Donald Trump and Hillary Clinton came out ahead after the “Super Tuesday” presidential primaries on March 1st. The results conformed to many of the predictions of pundits and political forecasters alike, although there were a couple of surprises. Many states conducted or released so few polls that it was difficult to gauge their respective predilections. This was evident in the few upsets of the night, such as Cruz winning Alaska and Oklahoma, or Rubio’s saving grace win in Minnesota. Even the political forecasting website 538, much reputed for its reliability in predicting outcomes, had Trump winning in Oklahoma.
Democratic results are as follows: Clinton won Alabama, Arkansas, Georgia, Massachusetts, Tennessee, Texas, and Virginia; Sanders won Colorado, Minnesota, Oklahoma, and Vermont. The results for Republicans are as follows: Trump won Alabama, Arkansas, Georgia, Massachusetts, Tennessee, Vermont, and Virginia; Cruz won Alaska, Oklahoma, and Texas; Rubio only won Minnesota. These results are meaningless without knowing the total delegate count. Although pledged delegates haven’t been completely tabulated yet, rough overall totals are as follows: Clinton 596, Sanders 407, Trump 319, Cruz 226, Rubio 110, Kasich 25, and Carson 8. In viewing these rough totals, keep in mind that unlike the Republicans, Democrats have “superdelegates”. Superdelegates are typically elected officials or prominent party members who aren’t required to vote for any particular candidate. Although the exact superdelegate breakdown– there are 712 in all– may be transient, it is safe to assume that the vast majority of them will go to Hillary Clinton. Taking into account the presumed predilections of these superdelegates, Clinton’s rough total is around 1,058 and Sanders’ should be about 431. To win the nomination, Democrats need 2,382 delegates and Republicans need 1,237.
It would be tedious for me to enumerate the idiosyncratic rules each state’s Republican Party has regarding delegate allocation, so those interested should refer to the following chart provided by “RealClearPolitics”, a website dedicated to aggregating election-related information. As a review; “number of delegates” refers to the total delegate count; primaries involve simply voting whereas caucuses are long tedious negotiation-like procedures, and typically have lower voter turnout as a result; in closed primaries only a candidate’s respective party can vote, but in open primaries independents may also vote; the threshold is the minimum percentage of the vote for a candidate’s party they have received, if it is below the threshold the person receives no delegates; finally, the ceiling refers to the minimum percentage of the vote required to receive all of a state’s allotted delegates, although if the delegates aren’t “pooled” then a candidate surpassing the ceiling would only receive all of the state’s at-large (state-wide) delegates and would then receive congressional district delegates on a proportional basis.

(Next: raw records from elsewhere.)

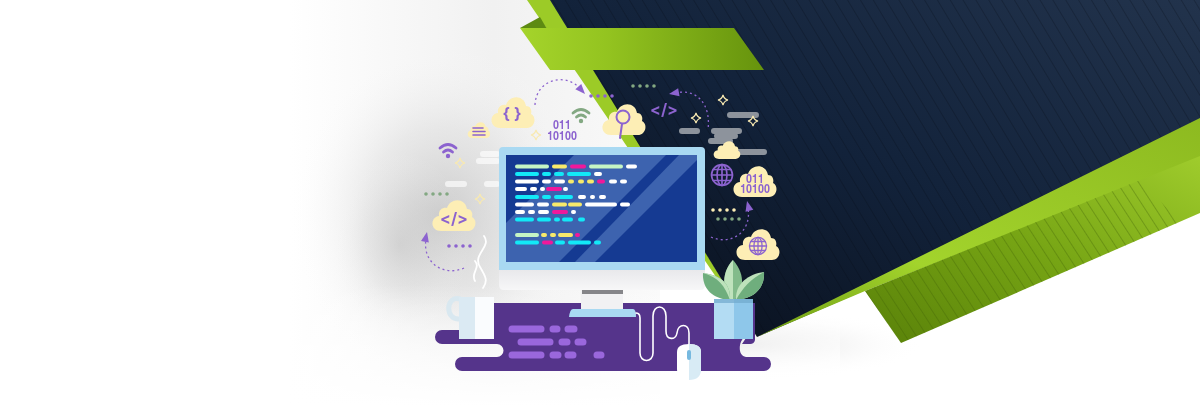
<!DOCTYPE html>
<html lang="en">
<head>
<meta charset="utf-8">
<title>Web development banner</title>
<style>
:root{--navy:#12223a;--green:#9ccb27;--purple:#55348b;--violet:#8c63cf;--cream:#fdeeb5;--sky:#a9d9f2;--screen:#153a92;--mint:#c5f5c4;--yellow:#f7ea6b;--pink:#f0189b;--cyan:#12e9f7;--sage:#83a882}
*{margin:0;padding:0;box-sizing:border-box}
html,body{width:1200px;height:406px;overflow:hidden;background:#fff}
.banner{position:relative;width:1200px;height:406px;overflow:hidden}
.banner svg{position:absolute;inset:0;display:block}
.cloud{fill:var(--cream)}
.glyph{fill:var(--violet);font-family:"TeX Gyre Heros Cn","Liberation Sans",sans-serif;font-weight:700;text-anchor:middle}
.binary{font-size:13px}
.tag{font-family:Inter,sans-serif;font-size:16px;font-weight:700}
.line{fill:none;stroke-linecap:round;stroke-linejoin:round}
.violet{stroke:var(--violet)}
.code{stroke-width:4}
.dots{stroke-width:3.6;stroke-dasharray:0 7}
.orbit{stroke-width:1.3;stroke-dasharray:2 3;stroke-linecap:butt}
</style>
</head>
<body>
<main class="banner">
<svg width="1200" height="406" viewBox="0 0 1200 406" role="img" aria-label="Desktop computer with code on screen, surrounded by web icons">
<defs>
<radialGradient id="shade"><stop offset="0" stop-color="#b4b4b4" stop-opacity=".65"/><stop offset=".5" stop-color="#cfcfcf" stop-opacity=".35"/><stop offset="1" stop-color="#fff" stop-opacity="0"/></radialGradient>
<linearGradient id="wall"><stop offset="0" stop-color="#fff"/><stop offset=".55" stop-color="#f1f1f1"/><stop offset="1" stop-color="#fafafa"/></linearGradient>
<linearGradient id="wallFade" x2="0" y2="1"><stop offset="0" stop-color="#fff" stop-opacity="0"/><stop offset=".7" stop-color="#fff" stop-opacity="0"/><stop offset="1" stop-color="#fff"/></linearGradient>
<linearGradient id="navyFill" x1="1" y1="0" x2="0" y2="1"><stop offset="0" stop-color="#22334c"/><stop offset=".5" stop-color="#12223a"/><stop offset="1" stop-color="#080d17"/></linearGradient>
<linearGradient id="ribbonFill"><stop offset="0" stop-color="#a5d42b"/><stop offset=".35" stop-color="#94c420"/><stop offset="1" stop-color="#66930d"/></linearGradient>
<linearGradient id="foldFill" x1="0" y1="1" x2="1" y2="0"><stop offset="0" stop-color="#598109"/><stop offset=".5" stop-color="#76a414"/><stop offset="1" stop-color="#9fcc2c"/></linearGradient>
<linearGradient id="bandFill" x1="0" y1="1" x2="1" y2="0"><stop offset="0" stop-color="#6f9d14"/><stop offset=".35" stop-color="#a3d42c"/><stop offset="1" stop-color="#8dba20"/></linearGradient>
<linearGradient id="chinFill" x2="0" y2="1"><stop offset="0" stop-color="#e7e7ea"/><stop offset="1" stop-color="#f7f7f8"/></linearGradient>
<pattern id="pinstripe" width="11" height="11" patternUnits="userSpaceOnUse" patternTransform="rotate(-31)"><path d="M0 0V11" stroke="#050a14" stroke-width="1.6" opacity=".5"/></pattern>
<pattern id="foldStripe" width="9" height="9" patternUnits="userSpaceOnUse" patternTransform="rotate(-33)"><path d="M0 0V9" stroke="#3f6203" stroke-width="1.3" opacity=".55"/></pattern>
<clipPath id="screenClip"><rect x="506" y="155" width="191" height="107"/></clipPath>
<path id="cloudShape" d="M8 31C-3 31-3 17 6 16C5 9 11 7 14 8C17-2 32-3 34 9C39 9 40 14 39 17C45 20 43 31 35 31Z"/>
<path id="arrowHead" d="M0 0L-10-4V4Z" fill="#8c63cf"/>
<path id="sparkle" d="M0-5Q1-1 5 0Q1 1 0 5Q-1 1-5 0Q-1-1 0-5Z"/>
<g id="wifi"><path class="line" d="M-8-5Q0-12 8-5M-4.500-1Q0-5 4.500-1" stroke-width="2.800"/><circle cy="3" r="2.200" stroke="none"/></g>
<g id="globe" class="line violet"><circle r="9.500"/><ellipse rx="4.500" ry="9.500"/><path d="M0-9.500V9.500M-9.500 0H9.500M-8-5H8M-8 5H8"/></g>
</defs>

<g id="backdrop">
<rect width="1200" height="406" fill="#fff"/>
<rect x="290" width="370" height="406" fill="url(#wall)"/>
<ellipse cx="440" cy="215" rx="150" ry="175" fill="url(#shade)"/>
<ellipse cx="400" cy="245" rx="70" ry="95" fill="url(#shade)" opacity=".5"/>
<ellipse cx="745" cy="345" rx="180" ry="35" fill="url(#shade)" opacity=".6"/>
<rect x="280" width="560" height="406" fill="url(#wallFade)"/>
</g>

<g id="angled-panels">
<path d="M527 0H552L757 337Z" fill="var(--green)"/>
<path d="M550 0H1200V120L870 288L757 337Z" fill="url(#navyFill)"/>
<path d="M550 0H1200V120L870 288L757 337Z" fill="url(#pinstripe)" opacity=".65"/>
<path d="M757 337L1200 118V158L865 291Z" fill="url(#bandFill)"/>
<path d="M865 291L1200 156V213L901 343Z" fill="url(#foldFill)"/>
<path d="M865 291L1140 180L1180 222L901 343Z" fill="url(#foldStripe)"/>
<path d="M520 28L540 17L547 29Z" fill="#5d8a12"/>
<path d="M520 28H734L764 70H550Z" fill="url(#ribbonFill)"/>
</g>

<g id="sky-streaks" class="line" stroke-width="6">
<path d="M682 131H697M730 115H756M714 131H739M717 136H735M711 141H730M735 152H764" stroke="#8d939c"/>
<path d="M483 154H497M479 161H497M448 184H464M487 184H497" stroke="#fff" opacity=".65"/>
</g>

<g id="orbits" class="line violet orbit">
<path d="M535 105C536 78 568 72 581 90"/>
<path d="M675 93C698 88 711 105 708 130"/>
<path d="M464 268C444 277 422 263 426 239"/>
<path d="M711 237C731 246 752 232 748 208"/>
</g>
<use href="#arrowHead" transform="translate(585 94) rotate(48)"/>
<use href="#arrowHead" transform="translate(669 94) rotate(170)"/>
<use href="#arrowHead" transform="translate(427 232) rotate(-78)"/>
<use href="#arrowHead" transform="translate(747 201) rotate(-104)"/>

<g id="dot-rows" class="line dots">
<path d="M591 96H613M449 246H471" class="violet"/>
<path d="M633 86H655M426 194H448M718 219H740" stroke="var(--sage)"/>
<path d="M713 210H735" stroke="var(--cream)"/>
</g>

<g id="sparkles" fill="none" stroke="#f8e9b1" stroke-width="1.200">
<use href="#sparkle" x="723" y="100"/><use href="#sparkle" x="696" y="118"/><use href="#sparkle" x="753" y="121"/>
<use href="#sparkle" x="536" y="135"/><use href="#sparkle" x="460" y="163"/><use href="#sparkle" x="480" y="199"/>
</g>

<g id="clouds" class="cloud">
<use href="#cloudShape" transform="translate(492 97)"/>
<use href="#cloudShape" transform="translate(468 122) scale(.52)"/>
<use href="#cloudShape" transform="translate(603 104)"/>
<use href="#cloudShape" transform="translate(433 200)"/>
<use href="#cloudShape" transform="translate(714 141) scale(.62 .58)"/>
<use href="#cloudShape" transform="translate(734 166)"/>
<use href="#cloudShape" transform="translate(737 229)"/>
</g>

<g id="web-icons">
<g class="glyph">
<text x="512" y="119" class="tag">{ }</text>
<text x="454" y="224" class="tag">&lt;/&gt;</text>
<text x="664" y="115" class="tag">&lt;/&gt;</text>
<g class="binary"><text x="562" y="129">011</text><text x="562" y="140">10100</text><text x="755" y="183">011</text><text x="755" y="193">10100</text></g>
</g>
<path class="line violet" d="M473 128H483M473 131.500H485M473 135H485" stroke-width="1.600"/>
<use href="#wifi" x="448" y="153" fill="#8c63cf" stroke="#8c63cf"/>
<use href="#wifi" x="581" y="118" fill="#83a882" stroke="#83a882"/>
<g class="line violet" stroke-width="2"><circle cx="623" cy="117" r="6.500"/><path d="M622 124L620 138"/></g>
<use href="#globe" transform="translate(722 175) scale(1.100)" stroke-width="1.500"/>
<use href="#globe" transform="translate(758 246) scale(.9)" stroke-width="1.400"/>
</g>

<g id="desk">
<path d="M465 303H755V336H748C739 336 736 356 746 357H764A7 7 0 0 1 764 371H462A7 7 0 0 1 462 357H497A6.500 6.500 0 0 0 497 344H442A7 7 0 0 1 442 330H465Z" fill="var(--purple)"/>
<path d="M755 335V340A5 5 0 0 1 750 344H742L748 335Z" fill="var(--purple)"/>
<path class="line" d="M512 329H541M553 329H557M568 329H574M521 342H550M562 342H567M578 342H583M512 355H541M553 355H558M568 355H573M597 355H601" stroke="#9a67dc" stroke-width="7"/>
</g>

<g id="monitor">
<path d="M499 268H705V285Q705 290 700 290H504Q499 290 499 285Z" fill="url(#chinFill)"/>
<path d="M503 147H701Q705 147 705 151V270H499V151Q499 147 503 147Z" fill="var(--sky)"/>
<rect x="506" y="155" width="191" height="107" fill="var(--screen)"/>
<g clip-path="url(#screenClip)" fill="#7fa6dd">
<path d="M574 155H666L559 262H506V223Z" opacity=".38"/>
<path d="M679 155H697V160L595 262H575Z" opacity=".38"/>
</g>
<g class="line code">
<path d="M517 166.500H547M591 166.500H621M517 235H537" stroke="var(--mint)"/>
<path d="M554 166.500H565M570 181.500H572M580 181.500H582M589 181.500H592M554 204.500H565M570 204.500H580M543 235H545M552 235H554M560 235H571" stroke="var(--yellow)"/>
<path d="M572 166.500H584M599 181.500H603M548 189H560M554 212H566M577 235H578M544 242.500H551" stroke="var(--pink)"/>
<path d="M517 174H537M544 174H549M556 174H562M569 174H589M517 197H537M544 197H549M556 197H571M517 219.500H532M539 219.500H549M556 219.500H558M564 219.500H571M580 219.500H583M517 242.500H537M557 242.500H563M570 242.500H589M596 242.500H599" stroke="var(--cyan)"/>
<path d="M628 166.500H635M596 174H600M517 181.500H537M544 181.500H549M556 181.500H563M611 181.500H615M622 181.500H625M517 189H525M532 189H535M542 189H543M565 189H566M580 197H584M592 197H593M601 197H604M517 204.500H532M539 204.500H547M587 204.500H615M622 204.500H628M517 212H523M530 212H533M540 212H547M573 212H574" stroke="#fff"/>
</g>
<path d="M581 290H623V309H581Z" fill="#f1f1f3"/>
<path d="M582 290H623V294H582Z" fill="#858589"/>
<path d="M573 309H633Q636 309 636 317H569Q570 309 573 309Z" fill="var(--sky)"/>
</g>

<g id="mouse">
<path class="line" d="M636 313C641 313 640 318 640 325V353C640 363 653 363 653 353V316C653 304 666 304 666 316V331C666 341 676 340 677 333C678 323 689 323 689 333V345" stroke="#fff" stroke-width="1.600"/>
<path d="M677 352Q677 344 689 344Q701 344 701 352V369Q701 380 689 380Q677 380 677 369Z" fill="#fff"/>
<path d="M689 344Q701 344 701 352V369Q701 380 689 380Z" fill="#d8ebf5"/>
<rect x="687" y="350" width="4" height="10" rx="2" fill="#77b9df"/>
</g>

<g id="mug">
<path class="line" d="M484 236C492 247 472 254 480 267C486 277 488 281 483 288M475 261C481 268 470 273 475 281" stroke="#fff" stroke-width="1.800"/>
<path class="line" d="M460 299C445 295 445 321 460 319" stroke="#d9e8f0" stroke-width="5"/>
<rect x="459" y="297" width="35" height="42" fill="#fafcfe"/>
<rect x="459" y="297" width="16" height="42" fill="#dbeaf3"/>
</g>

<g id="plant">
<path d="M733 260C719 275 724 294 733 302C743 292 747 276 733 260Z" fill="#82bb8b"/>
<path d="M733 260C719 275 724 294 733 302Z" fill="#bfe3bd"/>
<path d="M703 273C702 289 713 299 730 300C731 282 719 275 703 273Z" fill="#6fae7d"/>
<path d="M703 273C718 277 725 286 730 300C731 282 719 275 703 273Z" fill="#bde2bb"/>
<path d="M764 272C765 289 753 299 736 300C735 284 748 274 764 272Z" fill="#bde2bb"/>
<path d="M764 272C765 289 753 299 736 300C743 287 751 279 764 272Z" fill="#6fae7d"/>
<rect x="714" y="299" width="39" height="40" fill="#8ec7ea"/>
<rect x="714" y="299" width="20" height="40" fill="#b3dcf3"/>
<path d="M714 299H753V303H714Z" fill="#71aacd" opacity=".7"/>
</g>
</svg>
</main>
</body>
</html>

If these rules seem complicated to you, you’ll be happy to know that the Democratic Party’s primary rules are relatively simple by comparison. Delegates are simply allotted proportionally above a 15% threshold.
Finally, to put all of this in perspective, the political forecasting website “538” has a helpful page charting the rough delegate trajectory necessary for each of the candidates to win the nomination. At this point, the candidates have reached the following percentages of their target: Clinton 115%, Trump 114%, Sanders 84%, Cruz 61% and Rubio 46%.